At the time I had been out of work as a disc jockey for about six months. No one wanted a high energy, “youthful”-voiced, wise-ass-bordering-on-insane platter spinner (or, to be more accurate – music cartridge inserter). The program director of KYNO in Fresno kept me dangling for months for an all-night gig and eventually gave it to someone else. Needless to say, I was depressed. I mean, when they don’t think you’re good enough to talk to empty fields at 3 AM you tend to believe you don’t have a rosy future in this profession.
I had even gotten a different job – working in the research department of NBC. But preparing test results for Bob Crane pilots didn’t seem like the best way to fill five or six decades either.
And then, out of the blue, I get a call from the new program director of WDRQ. How would I like to come to Detroit and do 6-10 in the evening? This was unbelievable. I wasn’t qualified for all-nights in market #110 but was good enough to do a primo slot in market #5 or 6? The money was probably less than I’d get in Fresno but that was besides the point. I was heading to a major market!
I said, “Fine” without stopping to think – when am I going to sleep? I didn’t want to be rude and say, “I really should check into a motel instead of drinking beer and smoking more joints with you” so I just sucked it up. And then at midnight he drove me to the station, wished me luck, and drove off. I went on the air – half-smashed, no preparation, and having already been up for close to 24 hours. It was my best show.
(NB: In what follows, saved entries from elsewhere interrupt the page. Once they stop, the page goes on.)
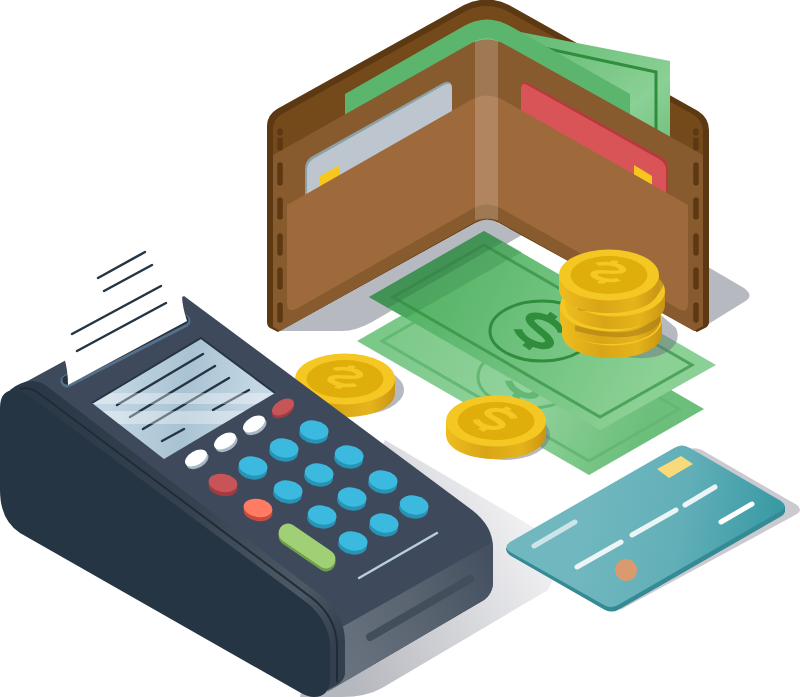
<!DOCTYPE html>
<html lang="en">
<head>
<meta charset="utf-8">
<title>Payment methods illustration</title>
<style>
:root {
  --leather-edge: #5c3913;
  --leather-back: #744a1b;
  --leather: #885b2e;
  --leather-pocket: #9e6a3c;
  --cash: #5cb56c;
  --cash-line: #2f8d3c;
  --gold: #f5c722;
  --gold-face: #e0ae0b;
  --navy-dark: #263543;
  --navy: #3e4a5c;
  --key: #3cb9df;
  --key-side: #2793b5;
  --red: #c75558;
  --red-side: #a13b40;
}
html, body { margin: 0; background: #fff; }
svg { display: block; width: 800px; height: 697px; overflow: hidden; }
.shadow { fill: #6e7482; opacity: .5; }
.stitch { stroke: var(--leather-edge); stroke-width: 5.5; stroke-linecap: round; fill: none; }
.ink { stroke: var(--navy-dark); stroke-width: 2.5; stroke-linecap: round; fill: none; }
.bill-line { fill: none; stroke: var(--cash-line); stroke-width: 3; }
.dollar { fill: none; stroke-width: 6; }
.card-line { stroke: #fff; stroke-width: 5; stroke-linecap: round; }
</style>
</head>
<body>
<svg viewBox="0 0 800 697" role="img" aria-label="Wallet, banknotes, coins, bank card and payment terminal">
  <defs>
    <linearGradient id="bill-top" gradientUnits="userSpaceOnUse" x1="430" y1="290" x2="640" y2="400">
      <stop offset="0" stop-color="#57b568"/><stop offset="1" stop-color="#8bd095"/>
    </linearGradient>
    <linearGradient id="bill-under" gradientUnits="userSpaceOnUse" x1="390" y1="330" x2="640" y2="440">
      <stop offset="0" stop-color="#7cc889"/><stop offset=".55" stop-color="#93d39d"/><stop offset="1" stop-color="#6cbe7b"/>
    </linearGradient>
    <linearGradient id="bill-tucked" x1="0" y1="0" x2="1" y2="1">
      <stop offset="0" stop-color="#5fb970"/><stop offset=".7" stop-color="#8bd095"/><stop offset="1" stop-color="#6fc07d"/>
    </linearGradient>
    <linearGradient id="coin-side">
      <stop offset="0" stop-color="#edbd20"/><stop offset=".4" stop-color="#d9a516"/><stop offset=".75" stop-color="#e5b41b"/><stop offset="1" stop-color="#c99514"/>
    </linearGradient>
    <linearGradient id="card-face" gradientUnits="userSpaceOnUse" x1="590" y1="510" x2="770" y2="540">
      <stop offset="0" stop-color="#70b7bf"/><stop offset=".5" stop-color="#62afb8"/><stop offset="1" stop-color="#3b9ba5"/>
    </linearGradient>
    <linearGradient id="screen-glass" gradientUnits="userSpaceOnUse" x1="110" y1="390" x2="260" y2="410">
      <stop offset="0" stop-color="#c3d6e3"/><stop offset=".5" stop-color="#a9c3d4"/><stop offset="1" stop-color="#c6d8e4"/>
    </linearGradient>
    <linearGradient id="terminal-front" gradientUnits="userSpaceOnUse" x1="335" y1="650" x2="493" y2="570">
      <stop offset="0" stop-color="#68737f"/><stop offset=".55" stop-color="#58636f"/><stop offset="1" stop-color="#455161"/>
    </linearGradient>
    <linearGradient id="terminal-ridge" gradientUnits="userSpaceOnUse" x1="20" y1="390" x2="340" y2="640">
      <stop offset="0" stop-color="#2a3746"/><stop offset=".5" stop-color="#35414f"/><stop offset=".85" stop-color="#4d5964"/><stop offset="1" stop-color="#333f4d"/>
    </linearGradient>
    <linearGradient id="floor-shadow" gradientUnits="userSpaceOnUse" x1="340" y1="660" x2="550" y2="540">
      <stop offset="0" stop-color="#b6b8bf"/><stop offset="1" stop-color="#f3f3f5"/>
    </linearGradient>
    <clipPath id="screen-clip"><polygon points="92,403 201,338 275,393 164,459"/></clipPath>

    <path id="dollar-sign" class="dollar" d="M14-7C9-15-5-16-9-9C-13 0 11-1 9 8C6 16-9 15-14 7M4-20L2-13M-2 13L-4 20"/>
    <g id="coin">
      <path d="M-50 0V14C-48 46 48 46 50 14V0Z" fill="url(#coin-side)"/>
      <ellipse rx="50" ry="25.5" fill="var(--gold)"/>
      <ellipse rx="38.500" ry="19" fill="var(--gold-face)"/>
    </g>
    <g id="key-blue">
      <ellipse cy="3" rx="14.500" ry="9.500" transform="rotate(9)" fill="var(--key-side)"/>
      <ellipse cy="-1" rx="14.500" ry="9.500" transform="rotate(9)" fill="var(--key)"/>
    </g>
    <g id="key-white">
      <ellipse cy="3" rx="12" ry="7" transform="rotate(-30)" fill="#a9b8c4"/>
      <ellipse rx="12" ry="7" transform="rotate(-30)" fill="#fff"/>
    </g>
    <path id="stitches" class="stitch" d="M0 131V133M0 140V148M0 165V183M0 200V217M0 236V253M0 270V287M0 305V320"/>
  </defs>

  <g id="floor-shadows">
    <path class="shadow" d="M276 331L480 214L522 235L372 322Q356 331 342 331Z"/>
    <path class="shadow" d="M708 267L744 288Q755 296 744 302L697 331Z"/>
    <path fill="url(#floor-shadow)" d="M300 697L330 560L385 440L555 540Q568 550 548 590L382 688Q366 697 342 697Z"/>
  </g>

  <g id="wallet">
    <path fill="var(--leather-edge)" d="M267 126Q267 115 277 109L464 5Q487-6 509 5L698 111Q709 118 709 130V322Q709 326 705 328L697 332L499 223Q487 216 475 223L278 332L270 328Q267 326 267 322Z"/>
    <path fill="var(--leather-back)" d="M273 130Q273 119 282 114L466 11Q487 1 507 11L694 115Q703 121 703 132V200H273Z"/>
    <g id="tucked-bill">
      <polygon points="510,30 670,61 670,145 620,150" fill="url(#bill-tucked)"/>
      <path class="bill-line" stroke-width="3.500" d="M530 45L656 72V132"/>
    </g>
    <path fill="var(--cash)" d="M345 94L464 26Q487 13 510 26L630 94V125H345Z"/>
    <path fill="var(--leather)" d="M273 155L468 45Q487 34 506 45L703 155V326L694 331L499 222Q487 216 475 222L280 331L273 327Z"/>
    <g id="silver-card">
      <path fill="#8aa2a6" d="M305 169Q305 161 311 157L443 83Q452 79 452 88V112L305 196Z"/>
      <path fill="#bdc5cf" d="M307 170Q307 163 313 159L444 85Q452 81 452 89V112L307 196Z"/>
      <polygon points="320,176 340,165 340,176 320,188" fill="#f8c71d"/>
    </g>
    <g id="red-card">
      <path fill="#b8383d" d="M521 88Q521 79 530 84L661 157Q668 161 668 169V196L521 112Z"/>
      <path fill="#d95457" d="M521 89Q521 81 529 86L659 159Q666 163 666 170V194L521 112Z"/>
      <polygon points="634,165 652,176 652,188 634,178" fill="#f8c71d"/>
    </g>
    <path fill="var(--leather-pocket)" d="M287 205L471 100Q487 91 503 100L688 205V304Q688 314 679 309L502 209Q487 200 472 209L298 308Q287 314 287 303Z"/>
    <path fill="#fff" opacity=".18" d="M475 41Q487 35 498 41V220Q487 217 475 220Z"/>
    <use href="#stitches" x="280"/>
    <use href="#stitches" x="696"/>
  </g>

  <g id="banknotes">
    <g id="lower-bill">
      <polygon points="357,341 472,275 704,409 589,475" fill="url(#bill-under)"/>
      <polygon points="382,341 472,289 679,409 589,461" fill="none" stroke="#64b873" stroke-width="3"/>
      <ellipse cx="530" cy="377" rx="52" ry="31" fill="none" stroke="#64b873" stroke-width="3"/>
      <use href="#dollar-sign" transform="translate(528 382) rotate(25) scale(1.300 1)" stroke="#64b873"/>
    </g>
    <g id="upper-bill">
      <polygon points="369,297 484,231 716,365 600,430" fill="url(#bill-top)"/>
      <polygon points="369,297 484,231 522,252 406,318" fill="#37804a" opacity=".3"/>
      <polygon points="393,297 484,245 692,365 600,417" class="bill-line" opacity=".65"/>
      <ellipse cx="542" cy="331" rx="52" ry="30" class="bill-line"/>
      <use href="#dollar-sign" transform="translate(540 331) rotate(24) scale(1.500 1.050)" stroke="var(--cash-line)"/>
      <polygon points="369,297 484,231 503,242 388,308" fill="#37804a" opacity=".5"/>
    </g>
  </g>

  <g id="coins">
    <g id="coin-stack">
      <path class="shadow" d="M605 350C650 370 686 350 676 328L655 310Z"/>
      <use href="#coin" x="612" y="320"/>
      <use href="#coin" x="610" y="306"/>
      <path fill="#a87b17" opacity=".55" d="M575 325Q640 345 661 310V322Q640 347 575 331Z"/>
      <use href="#coin" x="615" y="291"/>
      <path fill="#a87b17" opacity=".55" d="M578 302Q640 322 660 275L664 284Q650 320 578 310Z"/>
      <use href="#coin" x="609" y="275"/>
      <use href="#dollar-sign" transform="translate(608 272) scale(-1.200 .58) rotate(-28)" stroke="var(--gold)"/>
    </g>
    <g id="left-coin">
      <ellipse class="shadow" cx="356" cy="390" rx="48" ry="25"/>
      <use href="#coin" x="345" y="379"/>
      <use href="#dollar-sign" transform="translate(345 377) scale(-1.200 .58) rotate(-28)" stroke="var(--gold)"/>
    </g>
    <g id="front-coin">
      <ellipse class="shadow" cx="505" cy="435" rx="45" ry="25"/>
      <use href="#coin" x="496" y="421"/>
      <use href="#dollar-sign" transform="translate(495 419) scale(1.200 .68) rotate(24)" stroke="var(--gold)"/>
    </g>
  </g>

  <g id="bank-card">
    <path fill="#cbcad0" d="M620 610L797 514Q803 510 797 505L702 450Q693 446 684 451Z"/>
    <path fill="#348a95" d="M506 548L785 506V512Q784 515 780 517L618 610Q612 613 605 610L511 556Q506 553 506 548Z"/>
    <path fill="url(#card-face)" d="M510 542L674 448Q682 443 690 448L781 501Q788 506 781 511L618 605Q611 609 604 605L510 552Q503 547 510 542Z"/>
    <polygon points="657,469 681,456 693,464 669,478" fill="#f9da7a"/>
    <g class="card-line">
      <path d="M534 546L575 522" opacity=".65"/>
      <path d="M577 567L621 542M632 535L676 510M685 505L715 487" opacity=".88"/>
      <path d="M721 522L752 504"/>
    </g>
    <circle cx="626" cy="570" r="11" fill="#d99a6f"/>
  </g>

  <g id="terminal">
    <path fill="var(--navy)" d="M22 384L184 296L472 510Q493 526 493 548V584Q492 594 484 600L330 690L40 510Z"/>
    <path fill="url(#terminal-front)" d="M342 627L491 543Q493 546 493 552V584Q492 594 484 600L327 692Z"/>
    <path fill="url(#terminal-ridge)" d="M10 390Q28 376 44 384L320 595Q345 614 345 642V674Q344 681 337 685L318 695L20 420Z"/>
    <path fill="var(--navy-dark)" d="M0 408Q0 392 12 390Q20 389 29 396L306 602Q329 620 330 646V680Q329 697 314 697Q308 697 301 693L20 533Q0 520 0 490Z"/>
    <path d="M20 389Q30 386 40 394L312 598Q336 617 337 645V682" fill="none" stroke="#1f2b37" stroke-width="2"/>
    <path d="M370 637L470 579" stroke="#434e5b" stroke-width="8" stroke-linecap="round"/>

    <g id="receipt">
      <path d="M67 381L184 321" stroke="#56708a" stroke-width="13" stroke-linecap="round"/>
      <path d="M67 380L184 320" stroke="#263341" stroke-width="9" stroke-linecap="round"/>
      <path fill="#fff" d="M64 357Q70 320 96 270L148 243Q178 270 182 295Q182 306 187 321L68 385Q68 370 64 357Z"/>
      <path class="ink" d="M98 278L145 252M104 291L152 265M72 334L161 286M77 351L166 303"/>
    </g>

    <g id="screen">
      <polygon points="92,403 201,338 275,393 164,459" fill="url(#screen-glass)"/>
      <g clip-path="url(#screen-clip)">
        <path class="ink" stroke-width="2" d="M117 405L203 354M130 417L215 366M143 429L229 378M213 410L249 390M162 441L184 429"/>
        <path fill="#fff" opacity=".35" d="M80 393H290V404H80ZM80 411H290V424H80Z"/>
      </g>
      <path d="M92 403L201 338L275 393" fill="none" stroke="#263543" stroke-width="2"/>
    </g>

    <g id="keypad">
      <use href="#key-white" x="196" y="458"/>
      <use href="#key-white" x="225" y="441"/>
      <use href="#key-white" x="254" y="424"/>
      <ellipse cx="283" cy="410" rx="12" ry="7" transform="rotate(-30 283 410)" fill="var(--red-side)"/>
      <ellipse cx="283" cy="407" rx="12" ry="7" transform="rotate(-30 283 407)" fill="var(--red)"/>
      <use href="#key-blue" x="314" y="431"/>
      <use href="#key-blue" x="349" y="456"/>
      <use href="#key-blue" x="383" y="481"/>
      <use href="#key-blue" x="414" y="506"/>
      <use href="#key-blue" x="284" y="449"/>
      <use href="#key-blue" x="319" y="474"/>
      <use href="#key-blue" x="352" y="498"/>
      <use href="#key-blue" x="384" y="524"/>
      <use href="#key-blue" x="253" y="467"/>
      <use href="#key-blue" x="288" y="491"/>
      <use href="#key-blue" x="322" y="516"/>
      <use href="#key-blue" x="353" y="542"/>
      <ellipse cx="223" cy="487" rx="14.500" ry="9" transform="rotate(9 223 487)" fill="var(--red-side)"/>
      <ellipse cx="223" cy="483" rx="14.500" ry="9" transform="rotate(9 223 483)" fill="var(--red)"/>
      <ellipse cx="258" cy="512" rx="14.500" ry="9" transform="rotate(9 258 512)" fill="#c94b3e"/>
      <ellipse cx="258" cy="508" rx="14.500" ry="9" transform="rotate(9 258 508)" fill="#ff7b63"/>
      <g stroke-width="19" stroke-linecap="round">
        <path d="M288 536L326 562" stroke="#6ea04b"/>
        <path d="M288 533L326 559" stroke="#a0cf76"/>
      </g>
    </g>
    <path d="M359 578L437 533" stroke="#b8cfe0" stroke-width="2.500" stroke-linecap="round"/>
  </g>
</svg>
</body>
</html>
“Oh, by the way”, I told him after we were both seeing mermaids at the IHOP, “I want to use the name Beaver Cleaver on the air.” He was so wasted he didn’t even ask me why. The answer to that is I wanted a name that stood out, was easy to say, and let’s be honest, was dirty.
I got off the air at 6 AM, met the morning man – a surely bitter fellow with a great voice and nothing else. The fact that I was funny, he hated me instantly. The program director arrived, said he was thrilled with how I sounded, and took me to breakfast at the IHOP, where it turns out, those mermaids were just the cleaning crew.
So after a good late morning sleep, the Beaver Cleaver show premiered on WDRQ at 6 that night. Got a call from the PD that I sounded great.
Things were going well and would remain that way… for another eight hours. The program director called me into his office. Apparently there was a problem. The station’s “consultant” had heard me and felt I needed a slight adjustment in my act. He wanted me to scream more. By more he meant every time I opened my mouth. The evening jock should sound super high energy and the way to achieve that (according to this moron) was to have the disc jockey scream. And I had no choice. Either scream or be fired after one day.
I frantically sent out audition tapes, and a few months later was offered a job at KYA, San Francisco. The WDRQ program director thought I was crazy taking that job. If I stuck it out in Detroit for a year I could get to Boston. A year? I’d sound like Kenny Rodgers by then. Plus, what’s wrong with San Francisco?
About a month later I received a letter from the program director. He had forwarded a petition some high school circulated to try to get me back on WDRQ. I still have it of course. It’s my most cherished keepsake from my radio days.
My first time back in Detroit since those days was when I was broadcasting for the Orioles in 1991. I rented a car and thought I’d tool around the old haunts. The neighborhood where WDRQ was located in my day was an absolute war zone. Not that it was ever Park Ave. to begin with, but now the street was littered with graffiti, squalor, and the folks screaming were not introducing Motown records. I haven’t been back since. Although, I must admit, I’m a little curious. Today it’s probably gentrified and gorgeous and all the apartments have been refurbished – now with hardwood floors and the meth labs removed – and it’s the happening place to live in Detroit. Or it’s been razed to the ground. Either way, there should be a plaque -- to WDRQ, or, as I used to call it on the air -- W-Dreck.
This was a re-post from four years ago. For some reason my stories of getting bitch slapped in radio are very popular.